Task description
Take each line from the entries that holds "page" and copy it out.
BEGIN Listed entries
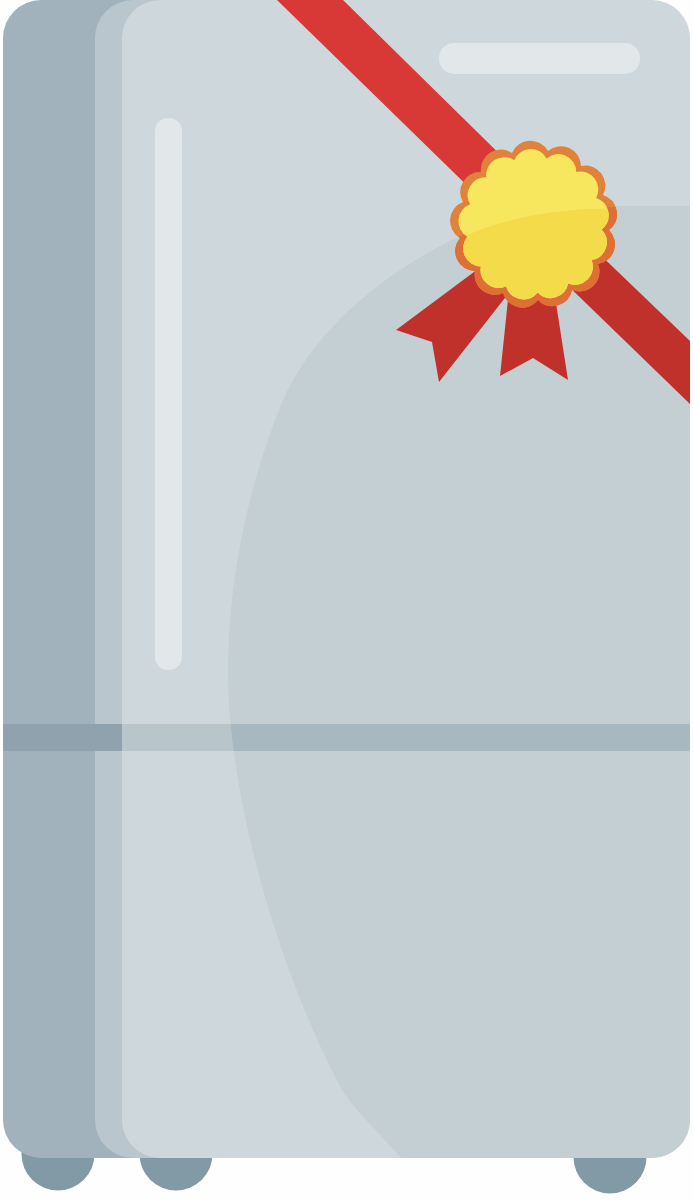
<!DOCTYPE html>
<html lang="en">
<head>
<meta charset="utf-8">
<title>Refrigerator with award rosette</title>
<style>
:root {
  --page: #fefefe;
  --side: #a2b2bc;
  --side-seam: #90a2ae;
  --edge: #b9c6cd;
  --door: #ced7dc;
  --door-shade: #c4cfd4;
  --seam: #b8c6cb;
  --seam-shade: #a7b8c0;
  --handle: #e2e7ea;
  --foot: #8299a6;
  --ribbon: #d93936;
  --ribbon-dark: #c1312b;
  --rim: #e1823a;
  --rim-dark: #de6f36;
  --gold: #f7e75f;
  --gold-dark: #f3db49;
}
html, body { margin: 0; background: var(--page); overflow: hidden; }
svg { display: block; width: 693px; height: 1200px; }
.side { fill: var(--side); }
.side-seam { fill: var(--side-seam); }
.edge { fill: var(--edge); }
.door { fill: var(--door); }
.door-shade { fill: var(--door-shade); }
.seam { fill: var(--seam); }
.seam-shade { fill: var(--seam-shade); }
.handle { fill: var(--handle); }
.foot { fill: var(--foot); }
.ribbon { fill: var(--ribbon); }
.ribbon-dark { fill: var(--ribbon-dark); }
.rim { fill: var(--rim); }
.rim-dark { fill: var(--rim-dark); }
.gold { fill: var(--gold); }
.gold-dark { fill: var(--gold-dark); }
</style>
</head>
<body>
<svg viewBox="0 0 693 1200" role="img" aria-label="Refrigerator with a red ribbon and a gold rosette">
  <defs>
    <path id="scallop" d="M14-74A20 20 0 0 1 47-59A20 20 0 0 1 69-30A20 20 0 0 1 75 5A20 20 0 0 1 64 39A20 20 0 0 1 38 65A20 20 0 0 1 4 75A20 20 0 0 1-31 68A20 20 0 0 1-59 46A20 20 0 0 1-74 13A20 20 0 0 1-71-23A20 20 0 0 1-53-53A20 20 0 0 1-22-72A20 20 0 0 1 14-74Z"/>
    <path id="curve" d="M690 206H600C545 207 500 218 458 237C375 277 312 335 283 400C250 480 228 575 228 672C228 790 275 965 342 1090C356 1112 380 1133 401 1158H690Z"/>
    <clipPath id="door-clip"><rect x="122" y="0" width="568" height="1158" rx="38"/></clipPath>
    <clipPath id="curve-clip"><use href="#curve"/></clipPath>
    <clipPath id="body-clip"><rect x="3" y="0" width="687" height="1158" rx="38"/></clipPath>
    <clipPath id="lower-clip"><path d="M-90 18Q-10-20 90-18V90H-90Z"/></clipPath>
  </defs>

  <g id="feet" class="foot">
    <circle cx="58" cy="1154" r="36.5"/>
    <circle cx="176" cy="1154" r="36.5"/>
    <circle cx="610" cy="1157" r="36.5"/>
  </g>

  <g id="cabinet" clip-path="url(#body-clip)">
    <rect class="side" x="3" y="0" width="400" height="1158"/>
    <rect class="edge" x="95" y="0" width="300" height="1158" rx="38"/>
    <rect class="side-seam" x="3" y="724" width="140" height="27"/>
  </g>

  <g id="doors" clip-path="url(#door-clip)">
    <rect class="door" x="122" y="0" width="568" height="1158"/>
    <use class="door-shade" href="#curve"/>
    <rect class="seam" x="122" y="724" width="568" height="27"/>
    <rect class="seam-shade" x="122" y="724" width="568" height="27" clip-path="url(#curve-clip)"/>
    <rect class="handle" x="155" y="118" width="27" height="552" rx="13"/>
    <rect class="handle" x="439" y="43" width="201" height="31" rx="15"/>
  </g>

  <g id="sash">
    <polygon class="ribbon" points="277,0 343,0 520,174 486,204"/>
    <polygon class="ribbon-dark" points="560,278 590,245 690,341 690,404"/>
  </g>

  <g id="tails" class="ribbon-dark">
    <polygon points="478,269 396,330 432,342 439,382 512,289"/>
    <polygon points="509,290 500,376 533,358 568,380 554,290"/>
  </g>

  <g id="rosette" transform="translate(534 225)">
    <use class="rim" href="#scallop"/>
    <use class="rim-dark" href="#scallop" clip-path="url(#lower-clip)"/>
    <g transform="scale(.9)">
      <use class="gold" href="#scallop"/>
      <use class="gold-dark" href="#scallop" clip-path="url(#lower-clip)"/>
    </g>
  </g>
</svg>
</body>
</html>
END Listed entries
Expected answer
  --page: #fefefe;
html, body { margin: 0; background: var(--page); overflow: hidden; }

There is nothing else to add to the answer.